The DAO Ethereum Hack

The Ethereum network went through one of the most prominent hard forks in the history of cryptocurrencies. The splitting of the blockchain happened after the hacking of the DAO project, a transaction system built on top of the Ethereum blockchain.

But what exactly was the DAO hack? Someone had noticed a vulnerability in the DAO network. The application made it possible to make a call and revert the DAO tokens into Ethereum. The possibility to return DAO tokens was meant as a feature to allow investors to give up on a call for funding. Unfortunately, the feature was a major bug.

The DAO application could be compared to an ATM, to understand the nature of the hack more intuitively. An ATM will count a transaction and immediately change the balance in the cardholder's bank account. The DAO application, however, performed as a faulty ATM that did not alter the balance and could pay out a transaction multiple times in one session. So the DAO software could make demands for Ethereum payouts multiple times and only change the balance after the session has ended.

The software bug allowed the hacker to move 3.6 million Ethereum within hours. At the time of the hack, the amount of Ethereum was worth around $70 million, and by current market prices, the theft would be for more than $742 million.

Ethereum Hard Fork- Why it was Needed?

So why was a hard fork the only good solution for saving the lost Ethereum and going back to normal? Well, the Ethereum network did not support a soft fork, due to another bug in the software. And so a hard fork, or splitting off one part of the blockchain, was voted. The valid blockchain would deny the DAO hack transaction, thus returning the tokens and Ethereum to the investors.

In a hard fork, two working versions of the blockchain remain, and it is up to miners and supporters to run either version.

The Ethereum blockchain split at block number 1,920,000, more than a year ago today- on July 20th, 2016. At that point, the market price of Ethereum hovered between $10 and $13.

The matter was put up for a vote, and 89% of Ethereum blockchain members voted in favor of the hard fork and a return of funds. The rest of the community split off to support the old, immutable chain and thus Ethereum Classic showed up as an alternative coin.

DAO Attack Good for Ethereum?

The DAO attack shook up the Ethereum community for a while, but only a year went by to show that in the end, the debacle did little to stop the expansion of the platform. Ethereum logged a 5000% rise in market prices since the beginning of 2017. Ethereum turned out to be anti-fragile, a system that benefited from chaos and became stronger instead of breaking.

At the same time, Ethereum Classic remains underappreciated. Its market price remained stagnant for the past months, and few projects utilize the blockchain, although it offers the same technological capabilities as the "official" Ethereum network.

Ethereum remains, but the DAO tokens and the project are no more. At the end of 2016, Poloniex and Kraken, the leading cryptocoin exchanges, stopped trading the DAO tokens.

Ethereum and ICO

Even after the DAO debacle, interest in the Ethereum project remains robust. New coins continue to appear based on the Ethereum blockchain and have a marked effect on the trading volume of Ethereum.

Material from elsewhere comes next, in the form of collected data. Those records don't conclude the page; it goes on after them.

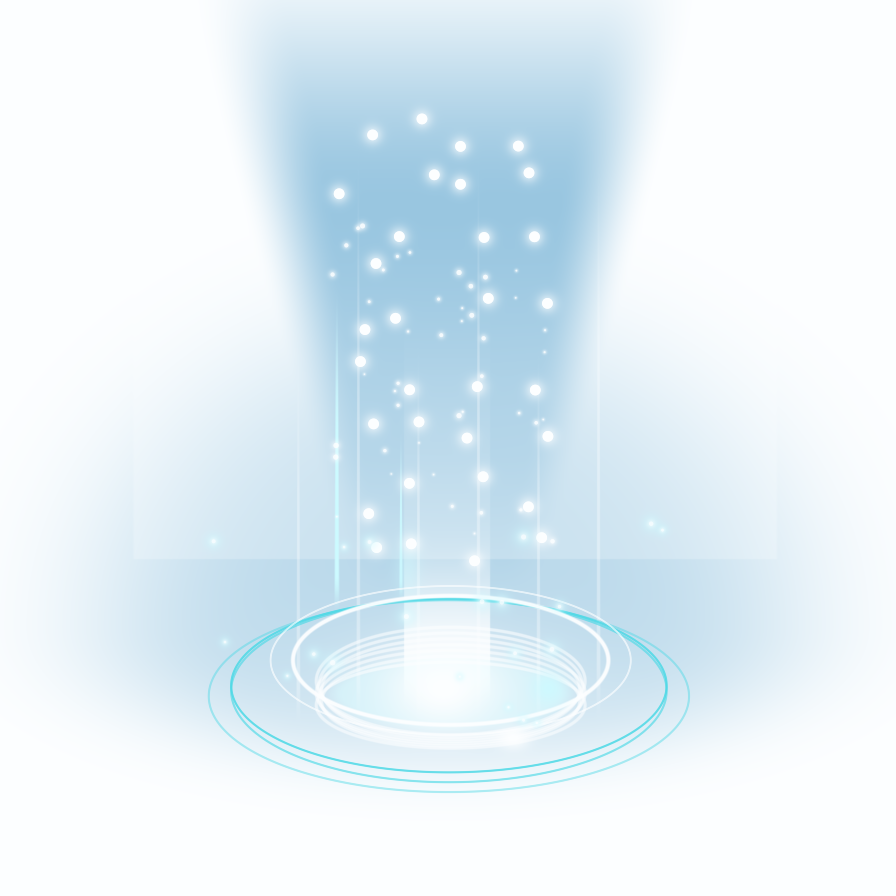
A Shadertoy shader for this background:

```glsl
const vec3 WHITE = vec3(0.99, 0.996, 1.0);
const vec3 SKY_BLUE = vec3(0.57, 0.76, 0.87);
const vec3 CYAN = vec3(0.30, 0.85, 0.90);
const vec3 ICE = vec3(0.80, 0.98, 1.0);

vec2 hash2(float n) {
    return fract(sin(vec2(n * 127.1 + 3.7, n * 269.5 + 8.3)) * 43758.5453);
}

// Coverage of a thin line at distance d, dimmed when thinner than a pixel
float stroke(float d, float width, float pixel) {
    float w = max(width, pixel);
    return (1.0 - smoothstep(0.3 * w, 1.1 * w, abs(d))) * width / w;
}

float ellipseDistance(vec2 q, vec2 radius) {
    float k = length(q / radius);
    return k * (k - 1.0) / max(length(q / (radius * radius)), 1e-4);
}

float ring(vec2 p, vec2 center, vec2 radius, float width, float pixel) {
    return stroke(ellipseDistance(p - center, radius), width, pixel);
}

float glow(vec2 q, vec2 radius) {
    q /= radius;
    return exp(-dot(q, q));
}

float dot2d(vec2 p, vec2 center, float radius, float pixel) {
    float d = length(p - center);
    float core = 1.0 - smoothstep(radius - pixel, radius + pixel, d);
    return max(core, 0.7 * glow(p - center, vec2(radius * 1.6)));
}

// Vertical light line, tapering towards its top
float streak(vec2 p, float x, float bottom, float top, float width, float pixel) {
    float rise = clamp((p.y - bottom) / (top - bottom), 0.0, 1.0);
    float ends = smoothstep(0.0, 0.12, rise) * (1.0 - smoothstep(0.5, 1.0, rise));
    return stroke(p.x - x, width * (1.0 - 0.6 * rise), pixel) * ends;
}

float funnel(vec2 p) {
    float halfWidth = 0.135 + 0.25 * (p.y - 0.5);
    float soft = mix(0.04, 0.085, smoothstep(0.4, 0.9, p.y));
    float body = 1.0 - smoothstep(halfWidth - soft, halfWidth + 0.35 * soft, abs(p.x - 0.497));
    float height = smoothstep(1.1, 0.76, p.y) * mix(0.45, 0.95, smoothstep(0.3, 0.75, p.y));
    return body * height * smoothstep(0.30, 0.50, p.y);
}

float floorHaze(vec2 p) {
    vec2 q = p - vec2(0.5, 0.30);
    q /= vec2(0.39, q.y > 0.0 ? 0.33 : 0.15);
    float r2 = dot(q, q);
    return 0.62 * exp(-r2 * r2);
}

vec3 backdrop(vec2 p, float pixel) {
    float blue = 1.0 - (1.0 - funnel(p)) * (1.0 - floorHaze(p));
    // Pale panel standing on the horizon line
    float panel = smoothstep(-pixel, pixel, p.y - 0.376) * (1.0 - smoothstep(0.376, 0.85, p.y));
    panel *= 1.0 - smoothstep(0.357, 0.361, abs(p.x - 0.508));
    return mix(WHITE, SKY_BLUE, blue * (1.0 - 0.24 * panel));
}

vec3 addRings(vec3 color, vec2 p, float pixel) {
    // Wide cyan rings
    for (int i = 0; i < 3; i++) {
        float k = float(i);
        float outer = step(1.5, k);
        vec2 radius = vec2(0.243 + 0.025 * outer, 0.097 + 0.005 * k);
        float line = ring(p, vec2(0.501, 0.235 - 0.006 * k), radius, 0.0017, pixel);
        color = mix(color, CYAN, line * (0.85 - 0.2 * k));
    }
    // Raised white rings
    vec2 upper = vec2(0.503, 0.263);
    color = mix(color, WHITE, 0.65 * ring(p, upper, vec2(0.201, 0.083), 0.0015, pixel));
    color = mix(color, WHITE, 0.95 * ring(p, upper, vec2(0.176, 0.072), 0.0032, pixel));
    // Stacked inner rim
    for (int i = 0; i < 7; i++) {
        float k = float(i);
        vec2 center = vec2(0.503, 0.240 - 0.0045 * k);
        vec2 radius = vec2(0.150 - 0.003 * mod(k, 3.0), 0.060 - 0.002 * k);
        color = mix(color, WHITE, 0.6 * ring(p, center, radius, 0.0025, pixel));
    }
    return color;
}

vec3 addParticles(vec3 color, vec2 p, float pixel) {
    // Large soft orbs on a jittered 4 by 8 grid
    for (int i = 0; i < 32; i++) {
        vec2 cell = vec2(mod(float(i), 4.0), floor(float(i) / 4.0));
        vec2 jitter = 0.15 + 0.7 * hash2(float(i) + 1.0);
        vec2 center = vec2(0.365, 0.345) + (cell + jitter) * vec2(0.066, 0.068);
        color = mix(color, WHITE, dot2d(p, center, 0.0065, pixel));
    }
    // Fine dust in the column
    for (int i = 0; i < 44; i++) {
        vec2 h = hash2(float(i) + 60.0);
        vec2 center = vec2(0.36, 0.38) + h * vec2(0.26, 0.37);
        float radius = mix(0.001, 0.0034, fract(h.x * 17.0));
        color = mix(color, WHITE, 0.9 * dot2d(p, center, radius, pixel));
    }
    // Cyan sparks around the base
    for (int i = 0; i < 20; i++) {
        vec2 h = hash2(float(i) + 140.0);
        vec2 center = vec2(0.23, 0.19) + h * vec2(0.54, 0.23);
        float radius = mix(0.0012, 0.0034, fract(h.y * 13.0));
        color = mix(color, ICE, 0.5 * glow(p - center, vec2(radius * 3.5)));
        color = mix(color, WHITE, 0.8 * dot2d(p, center, radius, pixel));
    }
    return color;
}

void mainImage(out vec4 fragColor, in vec2 fragCoord) {
    float pixel = 1.0 / min(iResolution.x, iResolution.y);
    vec2 p = (fragCoord - 0.5 * iResolution.xy) * pixel + 0.5;
    vec3 color = backdrop(p, pixel);

    // Central beam and luminous basin
    float beam = 1.0 - smoothstep(0.047, 0.049, abs(p.x - 0.499));
    beam *= smoothstep(0.21, 0.25, p.y) * (0.16 * smoothstep(0.68, 0.40, p.y) + 0.72 * smoothstep(0.42, 0.25, p.y));
    color = mix(color, WHITE, beam);
    float basin = 1.0 - smoothstep(-0.018, 0.004, ellipseDistance(p - vec2(0.503, 0.226), vec2(0.138, 0.047)));
    color = mix(color, ICE, 0.55 * basin);
    color = mix(color, WHITE, 0.45 * glow(p - vec2(0.503, 0.235), vec2(0.17, 0.075)));

    // Faint pairs of vertical lines, then two bright streaks
    for (int i = 0; i < 6; i++) {
        float x = 0.333 + 0.067 * float(i);
        color = mix(color, WHITE, 0.35 * streak(p, x, 0.19, 0.62 + 0.22 * mod(float(i), 2.0), 0.003, pixel));
    }
    color = mix(color, ICE, streak(p, 0.376, 0.315, 0.68, 0.0036, pixel));
    color = mix(color, ICE, 0.85 * streak(p, 0.4475, 0.33, 0.52, 0.0025, pixel));
    color = mix(color, ICE, 0.4 * glow(p - vec2(0.455, 0.365), vec2(0.014, 0.035)));

    color = addRings(color, p, pixel);
    color = mix(color, WHITE, glow(p - vec2(0.495, 0.231), vec2(0.060, 0.045)));
    color = mix(color, ICE, 0.8 * glow(p - vec2(0.612, 0.232), vec2(0.018)));
    color = mix(color, WHITE, glow(p - vec2(0.573, 0.176), vec2(0.017, 0.012)));
    color = addParticles(color, p, pixel);
    fragColor = vec4(color, 1.0);
}
```
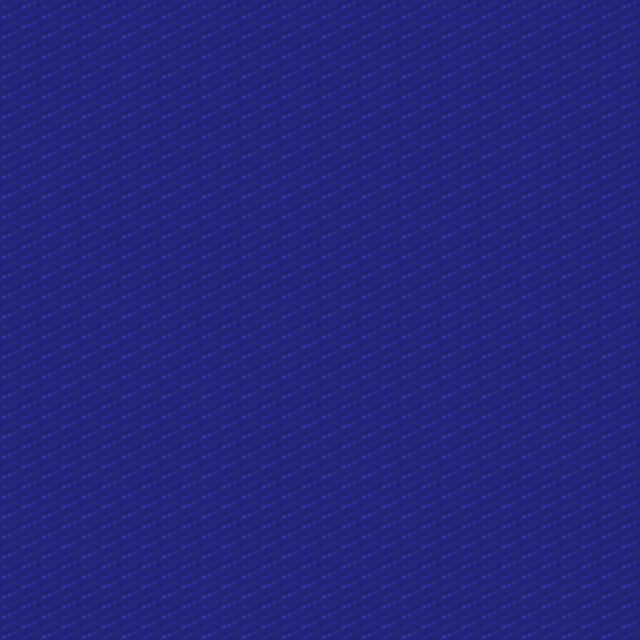
This texture is drawn by a Shadertoy shader. Its source:

```glsl
// Deep blue twill cloth: shallow diagonal ribs with staggered bright thread glints.
#define REPEATS vec2(32.0, 64.0)
#define BASE_COLOR vec3(0.14, 0.149, 0.487)
#define BASE_LEVEL 0.968
#define RIB_DEPTH 0.042
#define GLINT_GAIN 0.72
#define GLINT_RADIUS 0.125
#define WEAK_GLINT 0.42
#define FIBER_GAIN 0.14
#define WEAR_GAIN 0.01

const float TAU = 6.2831853;

float hash(vec2 p) {
    vec3 q = fract(vec3(p.xyx) * 0.1031);
    q += dot(q, q.yzx + 33.33);
    return fract((q.x + q.y) * q.z);
}

// Gradient at a lattice point, wrapped to the period
float cornerValue(vec2 corner, vec2 offset, vec2 period) {
    float angle = TAU * hash(mod(corner, period));
    return dot(vec2(cos(angle), sin(angle)), offset);
}

// Tiling gradient noise
float gradientNoise(vec2 p, vec2 period) {
    vec2 i = floor(p), f = fract(p);
    vec2 w = f * f * f * (f * (f * 6.0 - 15.0) + 10.0);
    vec2 e = vec2(1.0, 0.0);
    float low = mix(cornerValue(i, f, period),
                    cornerValue(i + e.xy, f - e.xy, period), w.x);
    float high = mix(cornerValue(i + e.yx, f - e.yx, period),
                     cornerValue(i + e.xx, f - e.xx, period), w.x);
    return mix(low, high, w.y);
}

// Small flecks climbing along each rib, strong and weak in a staggered order
float threadGlints(vec2 weave) {
    float light = 0.0;
    for (int k = 0; k < 3; k++) {
        float n = float(k);
        vec2 center = vec2(0.2 + 0.27 * n, 0.3 + 0.19 * n);
        vec2 p = weave - center + 0.5;
        vec2 cell = mod(floor(p), REPEATS);
        vec2 d = (fract(p) - 0.5) * vec2(2.0, 1.0);
        d.y -= 0.25 * d.x;
        d.x *= 0.85;
        float stagger = mod(cell.x + cell.y, 2.0);
        float strength = mix(1.0, WEAK_GLINT, stagger);
        strength *= mix(0.85, 1.0, hash(cell + 17.0 * n)) * (1.0 - 0.3 * n);
        light += strength * exp(-dot(d, d) / (GLINT_RADIUS * GLINT_RADIUS));
    }
    return light;
}

void mainImage(out vec4 fragColor, in vec2 fragCoord) {
    vec2 uv = fragCoord / iResolution.xy;
    vec2 weave = uv * REPEATS;

    // Diagonal ribs, steeper on one side
    float slope = TAU * (weave.y - weave.x);
    float rib = cos(slope) + 0.35 * sin(2.0 * slope);

    // Fibers repeat with each staggered pair of cells; wear is broad and faint
    float fibers = gradientNoise(weave * vec2(5.0, 3.0), vec2(10.0, 6.0));
    float wear = gradientNoise(uv * 8.0, vec2(8.0));

    float level = BASE_LEVEL + RIB_DEPTH * rib + FIBER_GAIN * fibers
                + WEAR_GAIN * wear + GLINT_GAIN * threadGlints(weave);
    fragColor = vec4(BASE_COLOR * level, 1.0);
}
```
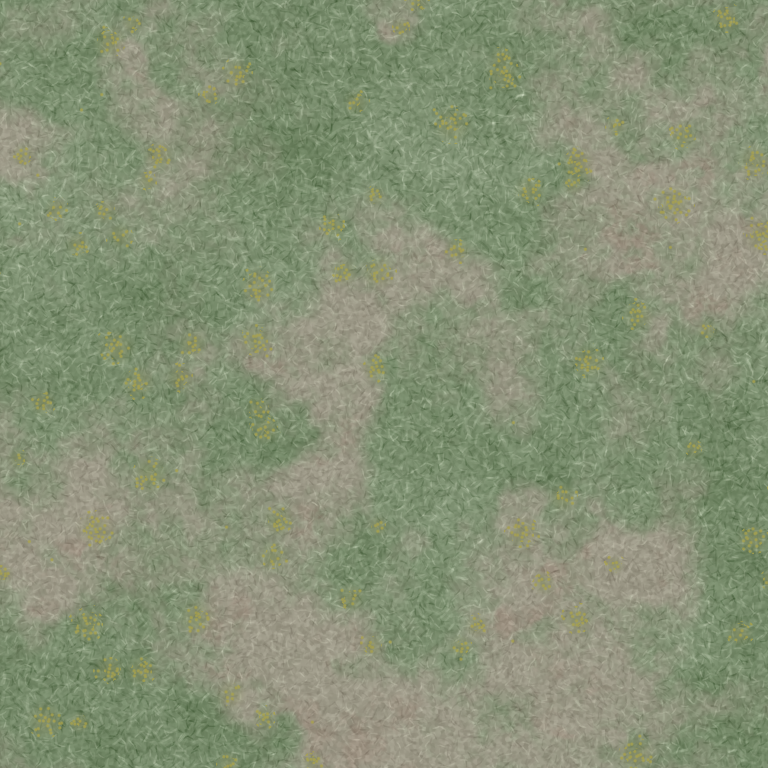
Reproduce this texture procedurally as a Shadertoy shader.

```glsl
vec3 hash3(vec2 p) {
    vec3 q = fract(p.xyx * vec3(0.1031, 0.1030, 0.0973));
    q += dot(q, q.yxz + 33.33);
    return fract((q.xxy + q.yzz) * q.zyx);
}

mat2 turn(float a) {
    return mat2(cos(a), sin(a), -sin(a), cos(a));
}

// Soft cellular noise: random cell values blended by distance
float cellBlend(vec2 p) {
    float sum = 0.0, total = 0.0;
    for (int y = -1; y <= 1; y++)
    for (int x = -1; x <= 1; x++) {
        vec2 cell = floor(p) + vec2(x, y);
        vec3 h = hash3(cell);
        vec2 d = p - cell - h.xy;
        float w = exp(-5.0 * dot(d, d));
        sum += w * h.z;
        total += w;
    }
    return sum / total;
}

float patches(vec2 p) {
    float sum = 0.0, amp = 0.434;
    for (int i = 0; i < 5; i++) {
        sum += amp * cellBlend(p);
        p = turn(0.7) * p * 2.1 + 17.3;
        amp *= 0.6;
    }
    return sum;
}

// Short bent strokes, one per cell; light and dark ones cancel on average
float blades(vec2 p) {
    float shade = 0.0;
    for (int y = -1; y <= 1; y++)
    for (int x = -1; x <= 1; x++) {
        vec2 cell = floor(p) + vec2(x, y);
        vec3 h = hash3(cell);
        vec2 q = turn(h.z * 6.2832) * (p - cell - h.xy);
        q.y += 0.15 * q.x * q.x;
        float stroke = smoothstep(0.21, 0.05, abs(q.y)) * smoothstep(0.85, 0.4, abs(q.x));
        shade += stroke * (fract(h.z * 57.0) - 0.47);
    }
    return shade;
}

// Density of the flower clumps
float clumps(vec2 p) {
    float density = 0.0;
    for (int y = -1; y <= 1; y++)
    for (int x = -1; x <= 1; x++) {
        vec2 cell = floor(p) + vec2(x, y);
        vec3 h = hash3(cell + 71.0);
        float size = mix(0.2, 0.4, fract(h.z * 31.0));
        float d = length(p - cell - h.xy);
        density = max(density, step(h.z, 0.38) * smoothstep(size, 0.0, d));
    }
    return density;
}

// Small round blossoms, kept only where the clumps are dense
float blossoms(vec2 p, float density) {
    float cover = 0.0;
    for (int y = -1; y <= 1; y++)
    for (int x = -1; x <= 1; x++) {
        vec2 cell = floor(p) + vec2(x, y);
        vec3 h = hash3(cell + 211.0);
        float d = length(p - cell - h.xy);
        cover = max(cover, step(h.z, density * 0.75) * smoothstep(0.6, 0.15, d));
    }
    return cover;
}

void mainImage(out vec4 fragColor, in vec2 fragCoord) {
    vec2 uv = fragCoord / iResolution.y;

    // Blade layers at three sizes, plus fine grain
    float coarse = blades(uv * 66.0);
    float medium = blades(turn(0.6) * uv * 92.0 + 31.0);
    float fine = blades(turn(1.3) * uv * 135.0 + 67.0);
    float grain = cellBlend(uv * 240.0) - 0.5;

    // Bare ground with ragged, tufted borders
    float field = patches(uv * 4.6 + 5.0);
    float bare = smoothstep(0.42, 0.69, field - 0.03 * (coarse + medium));
    float lush = cellBlend(uv * 7.0 + 43.0) + 0.7 * cellBlend(uv * 21.0) - 0.85;

    // Grass
    vec3 grass = vec3(0.474, 0.552, 0.426) + lush * vec3(0.06, 0.05, 0.06);
    grass += (0.9 * coarse + 1.1 * medium + 1.3 * fine) * vec3(0.125, 0.112, 0.122);
    grass += grain * 0.09;

    // Dry soil with faint reddish spots
    vec3 soil = vec3(0.612, 0.598, 0.53);
    float red = smoothstep(0.54, 0.75, patches(uv * 12.0 + 90.0)) * smoothstep(0.6, 1.0, bare);
    soil = mix(soil, vec3(0.6, 0.545, 0.485), 0.7 * red);
    soil += (0.4 * coarse + medium + 1.4 * fine) * vec3(0.07, 0.074, 0.07);
    soil += grain * 0.1;
    vec3 color = mix(grass, soil, bare);

    // Yellow flowers over olive leaves
    float density = clumps(uv * 13.0 + 3.0);
    color = mix(color, vec3(0.52, 0.55, 0.38), 0.55 * density);
    color = mix(color, vec3(0.67, 0.64, 0.29), 0.75 * blossoms(uv * 190.0, density));

    fragColor = vec4(color, 1.0);
}
```
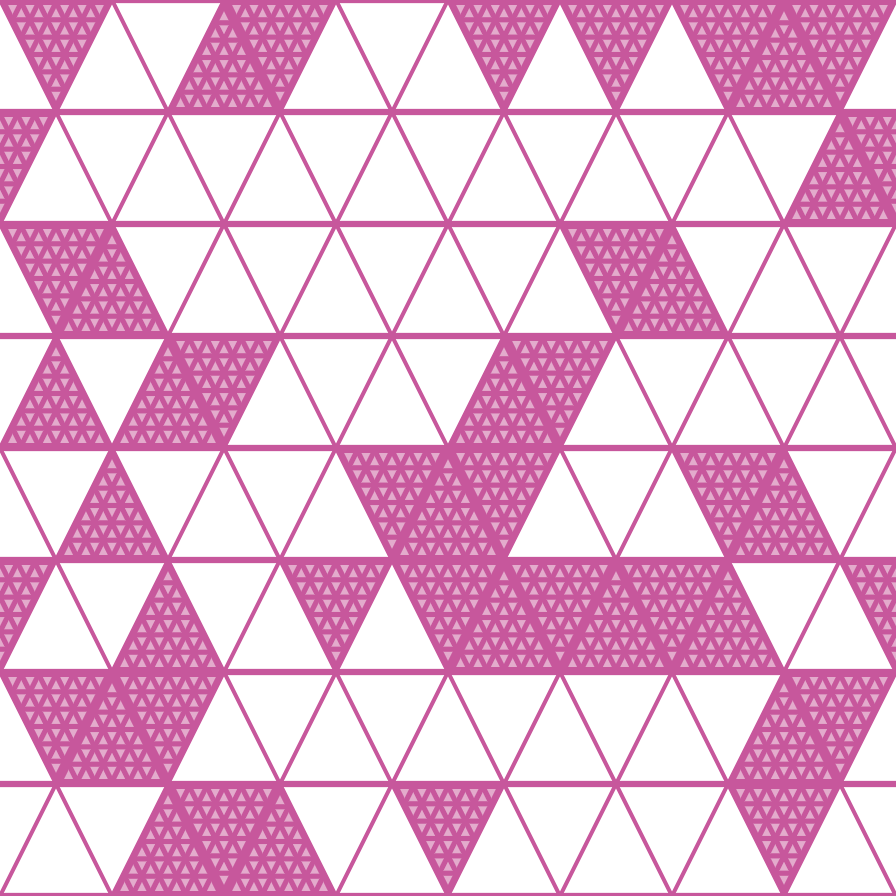
A Shadertoy shader for this pattern:

```glsl
// Triangle lattice, eight rows by eight columns, with scattered cells filled by a finer triangle mesh.

const vec3 INRADIUS_SHARE = vec3(0.3455, 0.309, 0.3455); // barycentric incenter
const vec3 ALTITUDE = vec3(0.894, 1.0, 0.894);           // right, base, left

// Barycentric weights inside the lattice triangle; point is in skewed units.
vec3 triangleWeights(vec2 point, out bool pointsDown) {
    vec2 f = fract(point);
    pointsDown = f.x + f.y > 1.0;
    if (pointsDown) f = 1.0 - f;
    return vec3(f, 1.0 - f.x - f.y);
}

float smallest(vec3 v) {
    return min(v.x, min(v.y, v.z));
}

// Shuffles the 128 cells of a tile, so that an exact share is filled.
uint shuffledIndex(uint n) {
    for (int i = 0; i < 4; i++) {
        n = (n * 77u + 41u) & 127u;
        n ^= n >> 3;
    }
    return n;
}

float coverage(float distance, float pixel) {
    return clamp(distance / pixel + 0.5, 0.0, 1.0);
}

void mainImage(out vec4 fragColor, in vec2 fragCoord) {
    float pixel = 8.0 / iResolution.y;
    vec2 p = fragCoord * pixel;
    vec2 skewed = vec2(p.x - 0.5 * p.y, p.y);

    // Large triangle and its position in half columns
    bool pointsDown;
    vec3 weights = triangleWeights(skewed, pointsDown);
    vec2 cell = floor(skewed);
    float column = mod(2.0 * cell.x + cell.y + (pointsDown ? 2.0 : 1.0), 16.0);
    uint index = uint(column + 0.5) + 16u * uint(mod(cell.y, 8.0) + 0.5);
    bool filled = shuffledIndex(index) < 44u;

    // Outline, heavier along the horizontals
    float open = smallest(weights * ALTITUDE - vec3(0.018, 0.028, 0.018));

    // Fine mesh, six triangles per side, inset from the outline
    vec3 inset = INRADIUS_SHARE + (weights - INRADIUS_SHARE) / 0.93;
    bool fineDown;
    vec3 fine = triangleWeights(inset.xy * 6.0, fineDown);
    float speck = (smallest(fine * ALTITUDE) - 0.48 * 0.309) * 0.93 / 6.0;
    speck = min(speck, smallest(inset));

    vec3 ink = vec3(0.78, 0.34, 0.61);
    vec3 color = filled
        ? mix(ink, vec3(0.89, 0.67, 0.80), coverage(speck, pixel))
        : mix(ink, vec3(1.0), coverage(open, pixel));
    fragColor = vec4(color, 1.0);
}
```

An ongoing ICO of the DAO Casino tokens suffered a similar attack due to a problem in Parity Multi-Sig wallets. Currently, investors should not put new Ethereum funds in exchange for the coin. But the ICO is listed as ongoing, and there are expectations the new cryptocoin would trade on at least one cryptocurrency exchange. For now, a lot of ICO offerings remain speculative, and yet users send in Ethereum for new coins, expecting a potential price spike and a payout.

WARNING: Parity multi-sig wallets underwent a hacking on July 19th, 2017. Regular Parity wallets are still safe, to the best of our knowledge. Users must be aware that not all wallets offer the same security and diversify their holdings of Ethereum.

The security break affects Parity wallets of version 1.5 or higher.

A hacked diverted more than $31 million's worth of funds from Parity multi-sig wallets or around 153,000 Ethereum.

Why Hard Forks Look Scary

As investors have seen over the years, some form of forking has happened both on the Bitcoin and Ethereum blockchains- and while there was some confusion, disaster did not strike. Litecoin passed the test with less hassle, as a consensus was reached to deploy SegWit and no fork was needed. But in the end, the cryptocurrencies managed to keep their price, investors kept their confidence, and market prices rose on upward pressure and an inflow of funds.

For Bitcoin, an upcoming hard fork decision put some pressure on the markets leading up to August 2017 and the possibility of a hard fork. Trading volumes were suddenly low, below $1 billion, awaiting the event. The problem is the changes are happening on a live network, while transactions are running, and no one can predict all the side effects accurately.